New playground for students at RIDBC

21/02/13
Daniel, Johannes and Austin with RIDBC Chief Executive, Chris Rehn, shooting the first hoops on their new basketball court

Parents, students and teachers from the Royal Institute for Deaf and Blind Children’s (RIDBC) Garfield Barwick School have gathered to officially open the school’s new basketball court, Monday 11 February.

The project first got underway in 2011 when four GBS students put together a convincing case for a new playground, presenting their argument to RIDBC Chief Executive, Chris Rehn.
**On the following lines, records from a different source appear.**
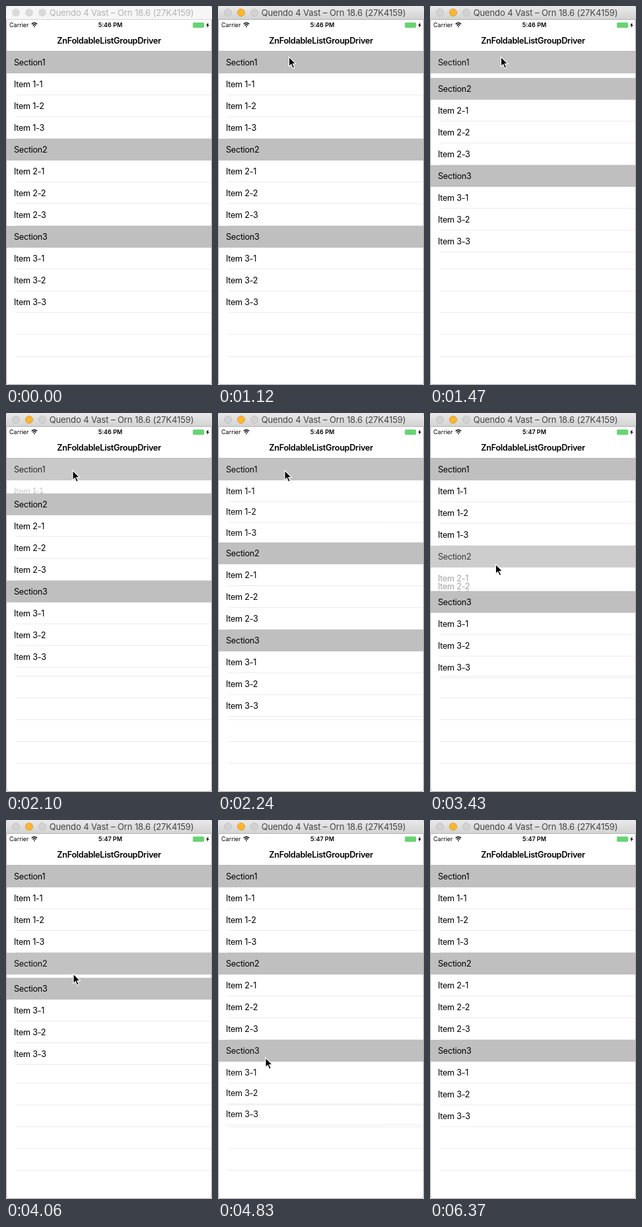
Animation, 312 px wide and 574 px high, one loop 6.51 s. Source, as an HTML page:

```html
<!DOCTYPE html>
<html lang="en">
<head>
<meta charset="utf-8">
<title>Collapsible sections</title>
<style>
  html, body { margin: 0; width: 100%; height: 100%; overflow: hidden; background: #fff; }
  #stage { position: relative; width: 312px; height: 574px; overflow: hidden; background: #fff;
    font-family: Inter, "Liberation Sans", sans-serif; color: #000; white-space: nowrap; }
  #stage div, #stage svg { position: absolute; box-sizing: border-box; }
  #bar { left: 0; top: 0; width: 312px; height: 21px; border-radius: 4px 4px 0 0;
    background: #f6f6f6; color: #b4b4b4; border-bottom: 1px solid #d5d5d5; }
  #bar.active { background: linear-gradient(#e9e9e9, #d3d3d3); color: #444; border-color: #b4b4b4; }
  #bar div { top: 4px; width: 12px; height: 12px; border-radius: 50%; background: #dadada; }
  #bar.active div { background: #d2d2d2; border: 1px solid #c2c2c2; }
  #bar.active .mini { background: #fdb62f; border-color: #e0a02c; }
  #bar span { position: absolute; left: 19px; width: 312px; text-align: center;
    font-size: 13px; line-height: 21px; letter-spacing: -.1px; }
  .status { top: 22px; font-size: 9px; line-height: 14px; }
  #nav { left: 0; top: 36px; width: 312px; height: 33px; text-align: center; line-height: 33px;
    font-size: 12.7px; font-weight: 600; letter-spacing: -.3px; border-bottom: 1px solid #b8b8b8; }
  .row, .head { left: 0; top: 0; width: 312px; height: 33px; padding-left: 12px;
    font-size: 12.7px; line-height: 33px; letter-spacing: -.3px; }
  .head { background: #bfbfbf; }
  .row::after { content: ""; position: absolute; left: 15px; right: 1px; bottom: 0; height: 1px; background: #ebebeb; }
  #frame { inset: 0; border: 1px solid #a4a4a4; border-top: 0; border-radius: 0 0 4px 4px; }
</style>
</head>
<body>
<div id="stage">
  <div id="list"></div>
  <div id="nav">ZnFoldableListGroupDriver</div>
  <div class="status" style="left:5px">Carrier</div>
  <div class="status" id="clock" style="left:2px;width:312px;text-align:center;font-weight:600"></div>
  <svg width="312" height="40" style="left:0;top:0">
    <g fill="none" stroke="#000" stroke-width="1.4">
      <path d="M38.8 27.3q4.2-3.8 8.4 0M40.5 29.4q2.5-2.2 5 0"/>
    </g>
    <path d="M41.7 30.9q1.3-1 2.6 0L43 32.4z"/>
    <rect x="283" y="25" width="17" height="8" rx="1.5" fill="#68d474"/>
    <path d="M300.8 27.5q1.2 1.5 0 3z" fill="#68d474"/>
    <path d="M306.5 25l-3.5 4.4h2l-.8 3.6 3.6-4.6h-2z"/>
  </svg>
  <div id="frame"></div>
  <div id="bar">
    <div style="left:9px"></div><div class="mini" style="left:29px"></div><div style="left:49px"></div>
    <span>Quendo 4 Vast – Orn 18.6 (27K4159)</span>
  </div>
  <svg id="cursor" width="16" height="22" viewBox="-2 -2 16 22" style="left:-2px;top:-2px">
    <path d="M0 0V14.6L3.3 11.5 5.7 17.2 8.2 16.1 5.8 10.5H10.4Z" stroke="#fff" stroke-width="1.1"/>
  </svg>
</div>
<script>
const LOOP = 6510, STEP = 70, ROW = 33, TOP = 69;
const CURVE = [.05, .3, .64, .93, 1];

// start time, section, opening or closing, progress per step
const moves = [
  { at: 1260, section: 0, open: false, curve: CURVE },
  { at: 2100, section: 0, open: true, curve: [.2, .65, .95, .95, 1] },
  { at: 3290, section: 1, open: false, curve: CURVE },
  { at: 4060, section: 1, open: true, curve: CURVE },
  { at: 4830, section: 2, open: false, curve: CURVE },
  { at: 5530, section: 2, open: true, curve: CURVE }
];

// time, x, y of the pointer tip
const path = [
  [70, 24, 428], [560, 118, 80], [700, 107.5, 77], [1680, 107.5, 77], [1960, 101, 87],
  [2310, 101, 87], [3010, 99.5, 229], [3710, 99.5, 229], [3780, 109, 231], [3920, 102, 233],
  [4200, 102, 233], [4690, 72, 360], [4830, 72, 360], [5110, 80, 358], [5180, 80, 358],
  [5390, 78, 364], [5600, 78, 364], [6020, 311, 445]
];

const $ = id => document.getElementById(id);
const list = $("list"), bar = $("bar"), clock = $("clock"), cursor = $("cursor");

function add(cls, text) {
  const el = document.createElement("div");
  el.className = cls;
  el.textContent = text;
  list.append(el);
  return el;
}

const place = (el, y) => { el.style.transform = `translateY(${y}px)`; };

const blanks = [10, 11, 12, 13, 14].map(n => {
  const y = TOP + (n - 1) * ROW, el = add("row", "");
  place(el, y);
  return { el, bottom: y + ROW };
});

const sections = [1, 2, 3].map(s => ({
  head: add("head", "Section" + s),
  rows: [1, 2, 3].map(i => add("row", `Item ${s}-${i}`))
}));

function drawList(t) {
  const move = moves.filter(m => m.at <= t).pop();
  let fold = 0;
  if (move) {
    const k = Math.min((t - move.at) / STEP, move.curve.length - 1);
    fold = move.open ? 1 - move.curve[k] : move.curve[k];
  }
  let y = TOP;
  sections.forEach(({ head, rows }, s) => {
    const p = move && move.section === s ? fold : 0;
    const blend = 1 - p * (1 - p);
    place(head, y);
    if (s < 2) head.style.opacity = blend;
    else head.style.color = `rgba(0,0,0,${blend})`;
    y += ROW;
    rows.forEach((row, i) => {
      place(row, y + i * ROW * (1 - p));
      row.style.opacity = 1 - p;
    });
    y += rows.length * ROW * (1 - p);
  });
  const closing = move && !move.open;
  blanks.forEach(({ el, bottom }) => {
    el.style.visibility = closing || bottom > y + .5 ? "visible" : "hidden";
  });
}

function drawCursor(t) {
  const n = path.findIndex(p => p[0] > t);
  cursor.style.visibility = n > 0 ? "visible" : "hidden";
  if (n < 1) return;
  const [t0, x0, y0] = path[n - 1], [t1, x1, y1] = path[n];
  const u = (t - t0) / (t1 - t0), e = u * u * (3 - 2 * u);
  cursor.style.transform = `translate(${x0 + (x1 - x0) * e}px, ${y0 + (y1 - y0) * e}px)`;
}

function draw(now) {
  const t = Math.floor((now % LOOP) / STEP) * STEP;
  bar.className = t >= 910 ? "active" : "";
  clock.textContent = t < 2700 ? "5:46 PM" : "5:47 PM";
  drawList(t);
  drawCursor(t);
}

const start = performance.now();
function tick() {
  draw(performance.now() - start);
  requestAnimationFrame(tick);
}
tick();
</script>
</body>
</html>
```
“They were very persuasive,” said RIDBC Garfield Barwick School Principal, Sandi Ambler. “Daniel, Mika, Johannes and Austin had great foresight on this issue and put up a compelling argument. They have continued to advocate for this project for the last two years and should be commended for their dedication and energy.“We’re also very grateful for the support we received from the government, as well as the local business community, for this amazing new court. All our students can now look forward to a safer, happier experience in the playground.”

The basketball court was made possible with support from a Federal Government grant. The project was also supported by the local business community. $20,000 was raised at the WRI Insurance Brokers Pro-Am event in December 2012 with the backing of corporate sponsors and golfers and the support Ryde-Parramatta Golf Club.

“WRI Insurance Brokers is delighted that the funds raised at our Pro Am Golf day at Ryde-Parramatta Golf Club have assisted in the upgrade of the playground at RIDBC Garfield Barwick School. We hope the new basketball court will give many happy memories to the students at the school - knowing how excited they are to use the court had certainly made all our efforts worthwhile,” said WRI Insurance Brokers Managing Director, Robert Moir.

RIDBC Garfield Barwick School caters for students from Kindergarten to Year 6 who have hearing loss, and who are learning to listen and speak with the assistance of hearing aids or cochlear implants. The school aims to gradually transition students into a mainstream environment by Year Six.

RIDBC assists over 3000 children with significant hearing or vision loss, and their families, across Australia.